PCE benefiting from Title I status

By Staff
Jason Cannon, Franklin County Times
PHIL CAMPBELL – The students at Phil Campbell Elementary are currently reaping the benefits of becoming a Title 1 school.
PCE Principal Jackie Ergle said being a Title 1 school allows Title 1 funding to be used school wide rather than a select group of students.
"We are able to offer our students so much more as a Title 1 school," Ergle said. "Our resources can now be shared with the entire school so all students benefit."
The school is required to hold two parent-teacher meetings per year, enabling parents to stay informed of the school's progress, and to help the parents understand their role in their child's classroom success.
PCE held their first meeting of the school year yesterday, and attendance for the workshop was phenomenal.
"We had about 20 parents here (Thursday) morning, and we could not be happier with the results," Ergle said.
Parents were also given the school's test grades from last year. PCE exceeded state standards in both math and reading, but Ergle said that it takes work between the parents, teachers and students to keep these test scores up. She said that communication between parent and teacher is imperative to the student's success.
Three sessions were offered to the parents as part of the Title 1 meeting. Presenters touched on achieving success with reading, interpreting test scores and working with gifted students as part of the sessions.
This is the school's second year as a Title 1 school.
Ergle said that Title 1 funding has made is possible for the school to purchase new software for the computer labs, which would not be possible if they were not a Title 1 school.
"All our teachers are Title 1 teachers, and our students are getting the benefits of it," Ergle said.
PCE has also become an AMSTI school this year, which has made a dramatic difference in the student's educational experience.

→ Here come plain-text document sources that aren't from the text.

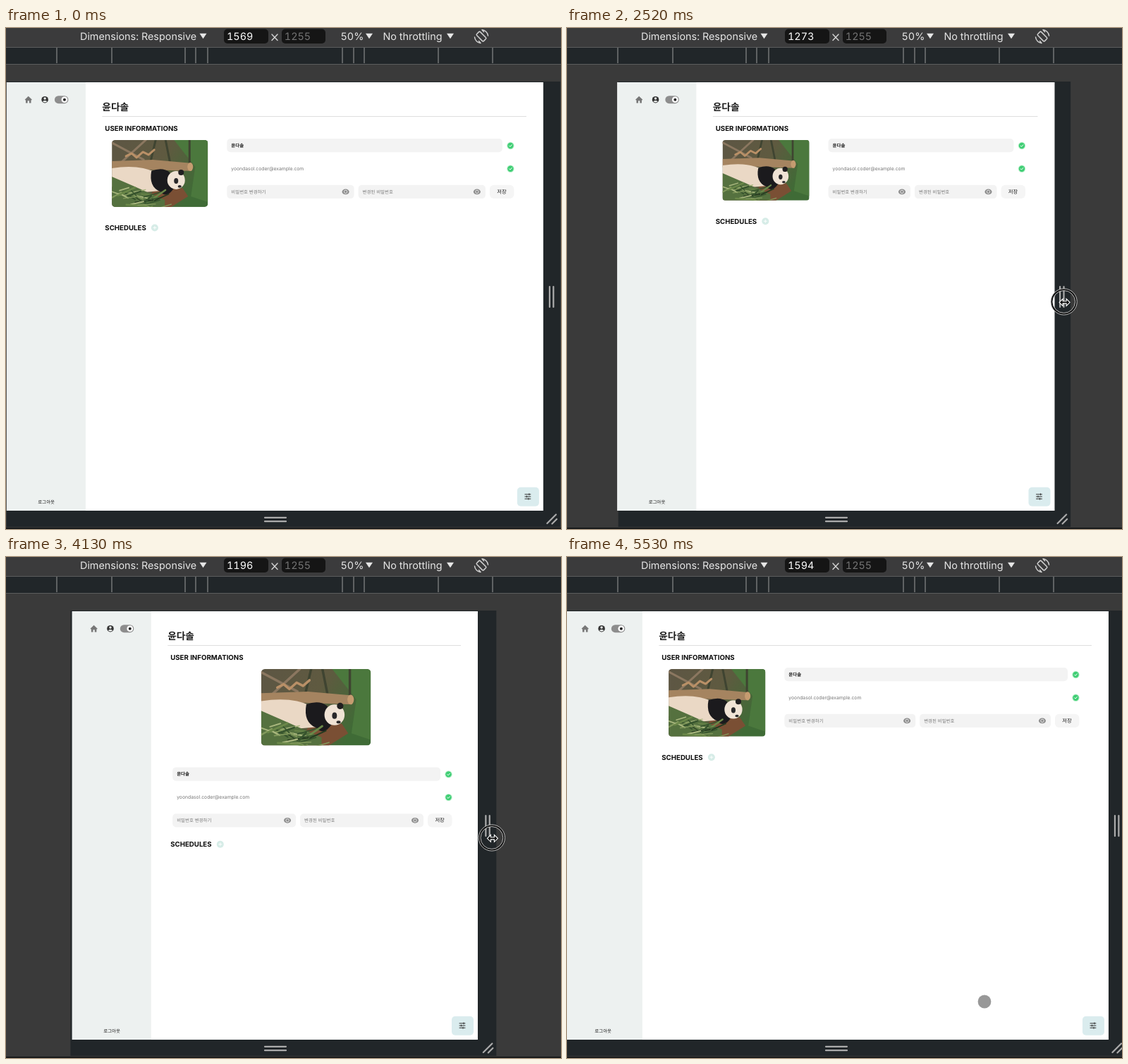
Write an HTML page that moves like this. It is 787 px wide and 711 px high and loops after 5.6 s.

```html
<!DOCTYPE html>
<html lang="ko">
<head>
<meta charset="utf-8">
<title>Responsive page</title>
<style>
  html, body { margin: 0; width: 100%; height: 100%; overflow: hidden; background: #3a3a3a; }
  svg { display: block; width: 787px; height: 711px; }
  text { font-family: Inter, "Noto Sans CJK KR", "Noto Sans CJK JP", sans-serif; font-size: 6.45px; fill: #1c1c1c; text-rendering: geometricPrecision; }
  .bar text { font-size: 14.4px; fill: #e6e6e6; font-variant-numeric: tabular-nums; }
  .mid { text-anchor: middle; }
  .bold { font-weight: 700; }
  .head { font-size: 9.7px; font-weight: 700; fill: #0c0c0c; }
  .hint { fill: #777; }
  .field { fill: #f3f3f3; }
  .line { fill: none; stroke-linecap: round; stroke-linejoin: round; }
</style>
</head>
<body>
<svg viewBox="0 0 787 711">
  <defs>
    <linearGradient id="wood" x2="1" y2=".4">
      <stop offset="0" stop-color="#5d5644"/>
      <stop offset=".55" stop-color="#5f5a40"/>
      <stop offset="1" stop-color="#3f6b36"/>
    </linearGradient>
    <clipPath id="round"><rect width="136" height="95" rx="4.5"/></clipPath>
    <g id="check">
      <circle r="5.2" fill="#b9efcb"/>
      <circle r="4.2" fill="#3fce74"/>
      <path class="line" d="M-1.8 .1L-.5 1.4L1.9-1.2" stroke="#fff"/>
    </g>
    <g id="eye">
      <ellipse rx="5" ry="3.9" fill="#8d8d8d"/>
      <circle r="2.2" fill="none" stroke="#eee" stroke-width=".9"/>
    </g>
    <path id="drop" d="M-5-3.6H5L0 4Z" fill="#e6e6e6"/>
  </defs>

  <rect width="787" height="711" fill="#3a3a3a"/>
  <g class="bar">
    <rect width="787" height="27" fill="#3b3b3c"/>
    <rect y="27" width="787" height="25" fill="#5c5d5e"/>
    <rect y="28" width="787" height="23" fill="#212629"/>
    <g id="ticks" fill="#5f6263"></g>
    <text x="105" y="17">Dimensions: Responsive</text>
    <use href="#drop" x="279.5" y="11.3"/>
    <rect x="309" y="1.5" width="63" height="20.5" rx="5" fill="#151515"/>
    <text id="count" class="mid" x="331.7" y="17" style="fill:#fff"></text>
    <path class="line" d="M377 9L385 17.5M385 9L377 17.5" stroke="#d5d5d5" stroke-width="1.4"/>
    <rect x="391" y="1.5" width="62" height="20.5" rx="5" fill="#151515"/>
    <text class="mid" x="413.5" y="17" style="fill:#747474">1255</text>
    <text x="474.5" y="17">50%</text>
    <use href="#drop" x="515" y="11.3"/>
    <text x="534.5" y="17">No throttling</text>
    <use href="#drop" x="630" y="11.3"/>
    <g class="line" stroke="#d0d0d0" stroke-width="1.5">
      <rect x="670.5" y="5" width="7" height="14" rx="1.5" transform="rotate(-45 674 12)"/>
      <path d="M664.5 13A9.7 9.7 0 0 0 673 21.5L670.5 18.5M683.5 11A9.7 9.7 0 0 0 675 2.5L677.5 5.5"/>
    </g>
  </g>

  <rect y="709" width="787" height="2" fill="#17191a"/>
  <rect id="frame" y="76" height="632" fill="#212629"/>
  <path class="line" d="M367 694.8H397M367 700.2H397" stroke="#ababab" stroke-width="2.2"/>
  <path id="grip" class="line" d="M9 367V396M14.4 367V396M5.5 703L18 690.5M12.5 703.5L19 697" stroke="#ababab" stroke-width="2.2"/>

  <rect id="page" y="77" height="608" fill="#fff"/>
  <g id="left">
    <rect y="77" width="112" height="608" fill="#edf1f0"/>
    <path d="M25.7 101.7L30.8 96.8L36 101.7L35 102.6L34.6 102.2V106.5H32V103.3H29.7V106.5H27.1V102.2L26.7 102.6Z" fill="#777"/>
    <circle cx="54.2" cy="101.7" r="4.8" fill="#333"/>
    <circle cx="54.2" cy="100" r="1.7" fill="#edf1f0"/>
    <path d="M51 104.2Q54.2 101.6 57.4 104.2Q54.2 107 51 104.2Z" fill="#edf1f0"/>
    <rect x="68" y="96.2" width="19.5" height="11" rx="5.5" fill="#8d8d8d"/>
    <circle cx="82" cy="101.7" r="4.4" fill="#fff"/>
    <circle cx="82" cy="101.7" r="2" fill="#222"/>
    <text class="mid" x="56.3" y="674.8">로그아웃</text>
    <text class="bold" x="135.4" y="117.2" style="font-size:13.7px">윤다솔</text>
    <text class="head" x="139.4" y="145.7">USER INFORMATIONS</text>
    <g id="plan">
      <text class="head" x="139.4" y="3.5">SCHEDULES</text>
      <circle cx="210" r="5" fill="#d6ece7"/>
      <path class="line" d="M208 0H212M210-2V2" stroke="#fff" stroke-width=".9"/>
    </g>
  </g>
  <rect id="rule" y="125" height="1" fill="#dedede"/>

  <g id="photo" clip-path="url(#round)">
    <rect width="136" height="95" fill="url(#wood)"/>
    <path d="M88 0H136V88L112 80L118 38Z" fill="#4b783d"/>
    <g class="line" stroke-width="3">
      <path d="M0 4L45 28M48 0L12 33" stroke="#8b7760"/>
      <path d="M76 0L82 30M62 0L55 30M110 0V32" stroke="#3f4431"/>
      <path d="M20 23L28 19L35 25L44 17L52 21L60 14" stroke="#b99067"/>
    </g>
    <path d="M0 30L58 28L113 33V44L52 42L0 43Z" fill="#a58460"/>
    <ellipse cx="111" cy="38" rx="4" ry="6" fill="#c59c70"/>
    <path d="M58 72L100 68L108 80L84 95H50Z" fill="#7a4f34"/>
    <path d="M0 40Q38 34 62 46L70 72L22 76L0 66Z" fill="#ead8c5"/>
    <path d="M56 44Q72 38 82 46L88 68Q78 84 68 73Q52 66 56 44Z" fill="#1b1a1d"/>
    <ellipse cx="91" cy="57" rx="12.5" ry="13" fill="#f0e3d5"/>
    <circle cx="98" cy="46" r="4" fill="#211f20"/>
    <ellipse cx="91" cy="58" rx="3" ry="4" fill="#29282a"/>
    <ellipse cx="96" cy="66" rx="2.6" ry="1.8" fill="#29282a"/>
    <path d="M0 52L30 65L75 85V95H0Z" fill="#55713f"/>
    <g id="leaves" class="line"></g>
  </g>

  <g id="form">
    <rect id="name" class="field" y="157" height="19.3" rx="5"/>
    <text class="bold" x="6" y="168.9">윤다솔</text>
    <text class="hint" x="6" y="202" style="font-size:6.79px">yoondasol.coder@example.com</text>
    <rect id="old" class="field" y="222.8" height="19.3" rx="5"/>
    <text class="hint" x="6" y="234.8">비밀번호 변경하기</text>
    <use id="eye1" href="#eye" y="232.4"/>
    <g id="fresh">
      <rect id="new" class="field" y="222.8" height="19.3" rx="5"/>
      <text class="hint" x="6" y="234.8">변경된 비밀번호</text>
      <use id="eye2" href="#eye" y="232.4"/>
    </g>
  </g>
  <g id="ends">
    <use href="#check" x="-46.5" y="167"/>
    <use href="#check" x="-46.5" y="199.7"/>
    <rect x="-76" y="222.8" width="34.5" height="19.3" rx="6" fill="#f5f5f5"/>
    <text class="mid" x="-58.9" y="235.1" style="font-size:7.3px;font-weight:500">저장</text>
  </g>
  <g id="tool">
    <rect x="-37" y="651.8" width="31" height="27" rx="5" fill="#daecee"/>
    <path class="line" d="M-26 661.8H-18M-26 665H-18M-26 668.2H-18M-20 660.8V662.8M-23.5 664V666M-21 667.2V669.2" stroke="#333" stroke-width="1"/>
  </g>

  <g id="ring">
    <circle r="17.2" fill="none" stroke="#111" stroke-width="2.8"/>
    <circle r="18.6" fill="none" stroke="#ddd" stroke-width=".8"/>
    <circle r="15.9" fill="none" stroke="#ddd" stroke-width=".8"/>
    <path d="M-6.5 .8L-1.5-4.2V-.8H3.5V-4.2L8.5 .8L3.5 5.8V2.4H-1.5V5.8Z" fill="#111" stroke="#fff" stroke-width="1.1"/>
  </g>
  <circle id="dot" r="9.4" fill="#989898"/>
</svg>

<script>
const LOOP = 5600, STEP = 70, SCALE = 0.485, MID = 381.4, BREAK = 1200;
const $ = id => document.getElementById(id);
const set = (id, name, value) => $(id).setAttribute(name, value);
const move = (id, x, y = 0) => set(id, 'transform', `translate(${x} ${y})`);
const show = (id, on) => set(id, 'visibility', on ? 'visible' : 'hidden');

// Monotone cubic through [time, value] pairs, clamped at both ends
function curve(keys) {
  const rate = i => (keys[i + 1][1] - keys[i][1]) / (keys[i + 1][0] - keys[i][0]);
  const last = keys.length - 1;
  const slope = keys.map((_, i) => {
    if (i === 0 || i === last) return 0;
    const a = rate(i - 1), b = rate(i);
    return a * b > 0 ? 2 * a * b / (a + b) : 0;
  });
  return t => {
    if (t <= keys[0][0]) return keys[0][1];
    if (t >= keys[last][0]) return keys[last][1];
    const i = keys.findIndex(k => k[0] > t) - 1;
    const [t0, a] = keys[i], [t1, b] = keys[i + 1];
    const d = t1 - t0, u = (t - t0) / d, s = u * u * (3 - 2 * u);
    return a + (b - a) * s + d * u * (1 - u) * (slope[i] * (1 - u) - slope[i + 1] * u);
  };
}

const width = curve([[1960, 1569], [2520, 1273], [2940, 1106], [3150, 988], [3570, 966],
  [3710, 966], [4340, 1343], [4480, 1410], [4970, 1560], [5250, 1594]]);
const ringGap = curve([[1400, 44], [1470, 38], [1750, 15.5], [1960, 13.5], [2520, 14.5],
  [2940, 14], [3570, 16], [4480, 18], [5250, 17]]);
const ringY = curve([[1470, 392], [1750, 382], [1960, 382], [2520, 388.5], [2940, 400.5],
  [3570, 407], [3710, 407], [4480, 392], [5250, 406]]);
const dotX = curve([[70, 60], [280, 180], [490, 480], [630, 750], [770, 785], [910, 805],
  [5390, 785], [5460, 690], [5530, 592]]);
const dotY = curve([[70, 703], [280, 400], [490, 150], [560, 112], [630, 140], [700, 172], [910, 200],
  [5390, 406], [5460, 520], [5530, 631]]);

function layout(now, seen) {
  const half = now * SCALE / 2, edge = MID + half;
  set('frame', 'x', MID - half);
  set('frame', 'width', half * 2 + 24);
  move('grip', edge);

  // The page repaints slightly after its frame
  const w = seen * SCALE, L = MID - w / 2, R = MID + w / 2;
  const wide = seen >= BREAK;
  const dx = wide ? 0 : 5, dy = wide ? 0 : 141.4;
  const pic = wide ? 123 + 0.0935 * (w - 620) : 155.5;
  const picH = pic / 1.433;
  const x = wide ? L + 176.2 + pic : L + 142.4;
  const end = R - 82 + dx, fieldW = (end - x - 6) / 2;

  set('page', 'x', L);
  set('page', 'width', w);
  move('left', L);
  move('tool', R);
  set('rule', 'x', L + 135.5);
  set('rule', 'width', w - 159.5);
  set('photo', 'transform',
    `translate(${wide ? L + 149.2 : 361.8} 158.9) scale(${pic / 136} ${picH / 95})`);
  move('plan', 0, wide ? 188.4 + picH : 407.7);
  move('form', x, dy);
  move('ends', R + dx, dy);
  set('name', 'width', R - 58 + dx - x);
  set('old', 'width', fieldW);
  set('new', 'width', fieldW);
  move('fresh', fieldW + 6);
  set('eye1', 'x', fieldW - 12);
  set('eye2', 'x', fieldW - 12);
  return edge;
}

function draw(t) {
  const now = width(t);
  const edge = layout(now, width(t - 12));
  $('count').textContent = Math.round(now);
  move('ring', edge + ringGap(t), ringY(t));
  show('ring', t >= 1470 && t < 5460);
  move('dot', dotX(t), dotY(t));
  show('dot', (t >= 70 && t <= 910) || t >= 5460);
}

$('ticks').innerHTML = [72, 150, 254, 269, 286, 477, 493, 508, 613, 690]
  .map(x => `<rect x="${x - 1}" y="28" width="2" height="22"/>`).join('');

let seed = 7;
const rand = () => (seed = seed * 16807 % 2147483647) / 2147483647;
const greens = ['#82995c', '#a9b77e', '#36532d', '#6b8849', '#25391f'];
$('leaves').innerHTML = Array.from({ length: 36 }, (_, i) => {
  const x = rand() * 66, y = 56 + x * 0.4 + rand() * 28;
  return `<path d="M${x} ${y}l${8 + rand() * 18} ${rand() * 22 - 12}" stroke="${greens[i % 5]}" stroke-width="${1 + rand() * 1.6}"/>`;
}).join('');

const start = performance.now();
function tick() {
  const t = (performance.now() - start) % LOOP;
  draw(Math.floor(t / STEP) * STEP);
  requestAnimationFrame(tick);
}
tick();
</script>
</body>
</html>
```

"I had one parent come up to me and say that their child did not want to miss school because of science in the classroom," Ergle said.